Stored items:
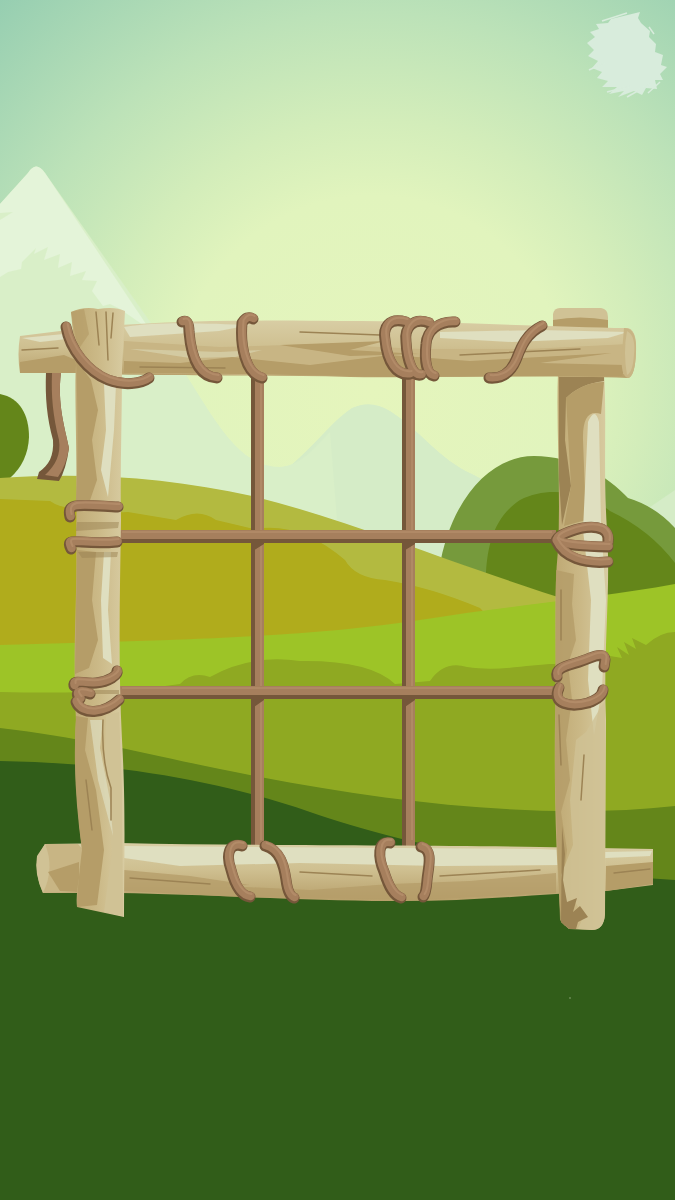
<!DOCTYPE html>
<html lang="en">
<head>
<meta charset="utf-8">
<title>Wooden frame in a green valley</title>
<style>
:root{
  --mist:#d9efc8; --snow:#e4f4d9; --far:#d5ecc7; --cloud:#d8ecdc;
  --ochre:#b0ac1c; --ochre-light:#b3ba40; --lime:#9dc427; --meadow:#8fa922;
  --olive:#64861a; --bush:#769a3c; --forest:#315d19;
  --wood:#d0c295; --wood-light:#dfdfc0; --wood-mid:#c8b584; --wood-dark:#b59d68; --wood-shade:#9c8354;
  --rope:#a67f5d; --rope-dark:#75573a; --rope-light:#bb9470;
}
html,body{margin:0;height:100%;overflow:hidden}
svg{display:block;width:675px;height:1200px}
.mist{fill:var(--mist)}.snow{fill:var(--snow)}.far{fill:var(--far)}.cloud{fill:var(--cloud)}
.ochre{fill:var(--ochre)}.ochre-light{fill:var(--ochre-light)}.lime{fill:var(--lime)}
.meadow{fill:var(--meadow)}.olive{fill:var(--olive)}.bush{fill:var(--bush)}.forest{fill:var(--forest)}
.wood{fill:var(--wood)}.wl{fill:var(--wood-light)}.wm{fill:var(--wood-mid)}.wd{fill:var(--wood-dark)}.ws{fill:var(--wood-shade)}
.grain{fill:none;stroke:var(--wood-shade);stroke-width:1.5;stroke-linecap:round}
.wraps{fill:none;stroke-linecap:round;stroke-linejoin:round}
.rope-under{stroke:var(--rope-dark);stroke-width:11}
.rope-body{stroke:var(--rope);stroke-width:8.5}
.rope-shine{stroke:var(--rope-light);stroke-width:2;opacity:.6}
.cord{fill:var(--rope)}.cord-dark{fill:var(--rope-dark)}.cord-light{fill:var(--rope-light)}
</style>
</head>
<body>
<svg viewBox="0 0 675 1200" role="img" aria-label="Log frame tied with rope, standing in front of green hills">
  <defs>
    <radialGradient id="sky" gradientUnits="userSpaceOnUse" cx="372" cy="390" r="540">
      <stop offset="0" stop-color="#e5f5bc"/>
      <stop offset=".36" stop-color="#e1f4bd"/>
      <stop offset=".5" stop-color="#d3edba"/>
      <stop offset=".7" stop-color="#bce2b8"/>
      <stop offset="1" stop-color="#96ceb1"/>
    </radialGradient>
    <linearGradient id="log-across" x1="0" y1="0" x2="0" y2="1">
      <stop offset="0" stop-color="#d8cda4"/><stop offset=".45" stop-color="#cfc091"/><stop offset="1" stop-color="#b79f6a"/>
    </linearGradient>
    <linearGradient id="log-upright" x1="0" y1="0" x2="1" y2="0">
      <stop offset="0" stop-color="#bfa974"/><stop offset=".5" stop-color="#cbb987"/><stop offset="1" stop-color="#d8cca2"/>
    </linearGradient>
    <g id="wraps-top">
      <path d="M182 322Q189 319 189 332C191 356 198 377 217 378"/>
      <path d="M242 323Q247 315 253 319M242 323C240 345 245 374 262 378"/>
      <path d="M406 322C388 317 383 328 385 340C387 362 396 376 410 374"/>
      <path d="M429 323C413 317 404 328 406 342C407 362 413 377 421 375"/>
      <path d="M455 322C438 321 427 331 426 344C424 362 427 375 434 376"/>
      <path d="M542 326C525 334 520 350 516 360C510 374 500 379 489 378"/>
    </g>
    <g id="wraps-left">
      <path d="M66 327C70 350 88 372 108 380C124 386 141 384 149 378"/>
      <path d="M70 517C66 502 79 505 118 507"/>
      <path d="M71 549C64 535 80 546 117 542"/>
      <path d="M74 686C72 676 92 690 112 678Q118 674 117 671"/>
      <path d="M76 702C82 716 104 714 119 700"/>
      <path d="M80 699C72 690 84 692 90 694"/>
    </g>
    <g id="wraps-right">
      <path d="M608 543C611 524 588 525 569 532C545 541 556 546 608 547"/>
      <path d="M556 541C564 558 584 564 608 562"/>
      <path d="M557 677C554 666 572 666 590 658Q604 652 605 660L604 667"/>
      <path d="M559 688C551 704 570 708 588 703Q602 698 603 690"/>
    </g>
    <g id="wraps-bottom">
      <path d="M242 846C228 842 226 856 231 870C235 886 241 896 250 897"/>
      <path d="M265 846C280 850 284 866 286 880Q288 896 294 898"/>
      <path d="M390 843C377 840 378 858 384 872C389 888 394 896 401 898"/>
      <path d="M421 847C434 850 428 868 427 880Q426 894 423 897"/>
    </g>
    <clipPath id="mountain-clip"><path d="M0 204L28 173Q36 160 45 173L150 330L0 330Z"/></clipPath>
  </defs>

  <g id="backdrop">
    <rect width="675" height="1200" fill="url(#sky)"/>
    <path class="cloud" d="M611 19L640 12L638 18L641 23L650 31L649 37L656 44L655 52L663 55L661 65L667 67L660 74L663 80L655 80L657 89L646 88L642 95L634 91L618 97L624 91L609 94L617 87L602 87L608 81L597 78L602 72L592 68L598 61L588 56L594 50L587 43L595 37L590 32L599 29L596 24L608 23Z"/>
    <g fill="none" stroke="#d8ecdc" stroke-width="1.5">
      <path d="M602 21L627 13M607 92L630 86M627 97L650 84M648 93L660 82M589 70L604 63M649 27L654 34"/>
    </g>
  </g>

  <g id="mountains">
    <path class="far" d="M240 500C300 470 325 425 352 408Q371 399 390 411C420 430 440 460 472 474L560 520V640H240ZM640 514L675 490V600H640Z"/>
    <path class="mist" d="M0 204L28 173Q36 160 45 173L170 350C215 418 235 466 280 467C300 466 315 448 330 432L345 620H0Z"/>
    <g clip-path="url(#mountain-clip)">
      <path class="snow" d="M0 160H60L165 340L120 309L110 304L103 306L92 291L97 281L82 280L86 271L70 276L72 262L58 268L60 254L44 260L48 247L34 254L36 248L22 262L21 269L8 272L0 277V220L13 212L0 213Z"/>
    </g>
  </g>

  <g id="hills">
    <path class="olive" d="M0 394C20 398 29 415 29 437Q28 462 10 478H0Z"/>
    <path class="bush" d="M439 570C450 500 490 456 534 456C574 456 608 476 628 498Q655 506 675 528V620H439Z"/>
    <path class="olive" d="M486 600C484 550 492 519 520 500C550 484 590 494 610 511Q650 530 675 563V620H486Z"/>
    <path class="ochre-light" d="M0 478C90 472 170 478 252 496C350 520 440 560 580 604V660H0Z"/>
    <path class="ochre" d="M0 499L50 501Q66 512 85 504Q100 514 128 512L176 520Q198 507 216 520L254 529Q300 521 345 560Q355 578 385 580Q430 587 480 608L510 640L0 660Z"/>
    <path class="lime" d="M0 645C180 640 310 637 420 620C520 604 600 598 675 584V800H0Z"/>
    <path class="meadow" d="M0 692C80 694 130 691 180 684Q192 671 210 677Q250 654 300 661Q370 660 395 684L430 681Q444 660 467 667C500 672 530 664 555 664L570 650L604 655L622 658L617 647L629 655L624 642L636 649L632 638L646 645Q660 632 675 632V850H0Z"/>
    <path class="olive" d="M0 728C100 740 160 758 260 777C400 804 550 820 675 806V900H0Z"/>
    <path class="forest" d="M0 761C120 763 220 781 310 812C390 840 520 870 675 880V1200H0Z"/>
    <circle cx="570" cy="998" r=".8" fill="#8fa97a"/>
  </g>

  <g id="rope-grid">
    <g id="vertical-ropes">
      <path class="cord-dark" d="M251 378H264V846H251ZM402 372H415V848H402Z"/>
      <path class="cord" d="M255 378H264V846H255ZM406 372H415V848H406Z"/>
      <path class="cord-light" d="M260 384H262V840H260ZM411 378H413V840H411Z" opacity=".5"/>
      <path class="cord-dark" d="M251 541H264V544L251 552ZM402 541H415V544L402 552ZM251 698H264V700L251 709ZM402 698H415V700L402 709Z"/>
    </g>
    <g id="horizontal-ropes">
      <path class="cord-dark" d="M116 530H556V543H116ZM116 686H556V699H116Z"/>
      <path class="cord" d="M116 530H556V539H116ZM116 686H556V695H116Z"/>
      <path class="cord-light" d="M122 531H552V533H122ZM122 687H552V689H122Z" opacity=".5"/>
    </g>
    <path class="cord-dark" d="M46 372H61C57 404 65 428 69 448Q66 470 59 481L37 479L39 472C49 465 54 456 53 440C47 418 45 398 46 372Z"/>
    <path class="cord" d="M52 373H61C57 404 65 428 69 448Q66 466 58 477L45 475C56 465 61 454 59 440C53 416 51 396 52 373Z"/>
  </g>

  <g id="bottom-log">
    <path fill="url(#log-across)" d="M45 844L120 843C260 846 420 845 540 847L653 849V885L606 891C530 895 460 902 390 901C290 900 190 894 120 893L43 893Q34 872 38 856Z"/>
    <path class="wl" d="M124 846L540 849L606 852L652 851L650 856L606 858L560 865L440 866L300 863L180 866L124 858Z"/>
    <path class="wd" d="M124 870L190 876L250 885L226 886L310 890L390 884L470 881L556 873V893L420 900L240 897L124 891Z" opacity=".75"/>
    <path class="wd" d="M606 866L653 862V884L606 891Z"/>
    <path class="wm" d="M45 844L78 844L84 851L75 892L43 893Q52 872 45 844Z"/>
    <path class="wood" d="M45 844Q55 868 43 893Q34 874 37 856Z"/>
    <path class="wd" d="M48 872L79 862V892L60 891Z"/>
    <path class="grain" d="M130 878L210 884M300 872L372 876M440 876L540 870M614 873L650 869"/>
  </g>

  <g id="right-post">
    <path class="wood" d="M553 327V314Q554 308 560 308H601Q608 309 608 317V328Z"/>
    <path class="wd" d="M553 320Q580 315 608 320V329H553Z"/>
    <path fill="url(#log-upright)" d="M558 372H604C607 420 603 470 607 530C611 590 603 650 606 720L605 914Q604 930 592 930L569 929L561 922C556 860 554 790 555 720C557 650 553 600 558 550C561 490 556 430 558 372Z"/>
    <path class="ws" d="M559 377H604V381Q580 384 566 398L565 440L571 486L562 525L559 480Z"/>
    <path class="wd" d="M566 398Q583 382 604 382L601 414Q582 408 583 440L586 520L564 526L571 486Z"/>
    <path class="wl" d="M588 422Q595 406 599 422L601 522L606 600L602 690L594 735L588 680L591 600L583 530Z"/>
    <path class="wd" d="M556 570L574 574L572 604L576 640L568 664L572 700L566 740L570 780L561 812L567 850L562 890L565 926L560 920L555 780Z" opacity=".8"/>
    <path class="wood" d="M576 740L586 732L605 700V914Q604 930 592 930L578 929L584 915L574 901L567 907L561 875L573 845L570 800Z" opacity=".8"/>
    <path class="ws" d="M562 826L565 854L563 880L567 902L577 898L573 912L580 906L588 917L578 922L576 929L569 929L561 922Z"/>
    <path class="grain" d="M561 590V640M559 715L561 765M584 755L581 800"/>
  </g>

  <g id="top-log">
    <path fill="url(#log-across)" d="M20 336L76 329C160 320 260 320 340 321C440 321 550 327 628 328Q637 330 636 352Q635 376 628 378C540 374 430 378 350 377C250 374 150 377 80 373L20 373Q17 354 20 336Z"/>
    <path class="wl" d="M124 327C160 321 210 324 250 325L219 331L130 337ZM440 332L540 330L628 332L608 338L512 342L440 338Z"/>
    <path class="wm" d="M124 341L220 347L320 344L420 349L530 349L628 344V374L440 376L260 375L124 373Z"/>
    <path class="wd" d="M124 361L180 363L232 357L310 365L390 355L470 361L612 353L540 363L626 365L622 376L400 377L240 374L124 373ZM280 345L385 341L350 350L420 354L350 356Z"/>
    <path class="wl" d="M130 349L220 352L262 350L235 357L190 358Z" opacity=".5"/>
    <path class="wm" d="M624 328Q637 327 636 352Q635 377 628 378Q620 376 622 352Z"/>
    <path class="wood" d="M627 331Q636 336 634 354Q633 372 627 375Q623 352 627 331Z"/>
    <path class="wl" d="M22 338L64 334L76 338L40 342Z"/>
    <path class="wd" d="M20 362L64 355L78 361V373H20Z"/>
    <path class="grain" d="M22 350L58 348M300 332L380 335M460 355L580 349M140 367L225 368"/>
  </g>

  <g id="left-post">
    <path fill="url(#log-upright)" d="M71 312Q84 306 98 309Q115 306 125 311L122 370C122 420 120 470 121 520C120 590 118 660 122 740C126 810 124 860 124 917L77 907C75 890 82 870 82 850C78 810 73 770 76 720C72 650 78 590 76 540C78 460 74 390 76 365Z"/>
    <path class="wd" d="M76 360L91 380L98 410L92 440L97 480L88 506L76 500Q79 440 76 360Z"/>
    <path class="wd" d="M77 550L96 552L92 600L98 640L89 668L75 674Q76 610 77 550ZM76 716L88 718L85 750L96 790L104 850L97 905L77 907Q77 890 82 850Q72 780 76 716Z"/>
    <path class="wl" d="M104 384L116 384L114 430L108 497L101 470L106 430ZM104 552L111 552L108 610L112 664L103 658L101 600Z"/>
    <path class="wood" d="M106 716L119 712L122 790L123 916L104 912L112 850L104 790Z"/>
    <path class="wl" d="M90 720L103 720L100 748L110 800L113 836L98 780Z" opacity=".7"/>
    <path class="wd" d="M71 312L84 309L89 334L78 350Z" opacity=".7"/>
    <path class="grain" d="M96 312L99 345M106 312L108 360M113 313L111 338M103 720Q101 760 111 788V820M86 780L92 830"/>
    <path class="ws" d="M77 522H119L118 528L76 531ZM78 552H118L117 557L82 558ZM76 690H119V694H76Z" opacity=".5"/>
  </g>

  <g id="bindings" class="wraps">
    <g class="rope-under">
      <use href="#wraps-top"/><use href="#wraps-left"/><use href="#wraps-right"/><use href="#wraps-bottom"/>
    </g>
    <g class="rope-body" transform="translate(.6 -1)">
      <use href="#wraps-top"/><use href="#wraps-left"/><use href="#wraps-right"/><use href="#wraps-bottom"/>
    </g>
    <g class="rope-shine" transform="translate(1.6 -3)">
      <use href="#wraps-top"/><use href="#wraps-left"/><use href="#wraps-right"/><use href="#wraps-bottom"/>
    </g>
  </g>
</svg>
</body>
</html>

(What needs to be done): Working from the entries above, find every line in which the word "cloud" occurs and copy it.

(Task answer):
  --mist:#d9efc8; --snow:#e4f4d9; --far:#d5ecc7; --cloud:#d8ecdc;
.mist{fill:var(--mist)}.snow{fill:var(--snow)}.far{fill:var(--far)}.cloud{fill:var(--cloud)}
    <path class="cloud" d="M611 19L640 12L638 18L641 23L650 31L649 37L656 44L655 52L663 55L661 65L667 67L660 74L663 80L655 80L657 89L646 88L642 95L634 91L618 97L624 91L609 94L617 87L602 87L608 81L597 78L602 72L592 68L598 61L588 56L594 50L587 43L595 37L590 32L599 29L596 24L608 23Z"/>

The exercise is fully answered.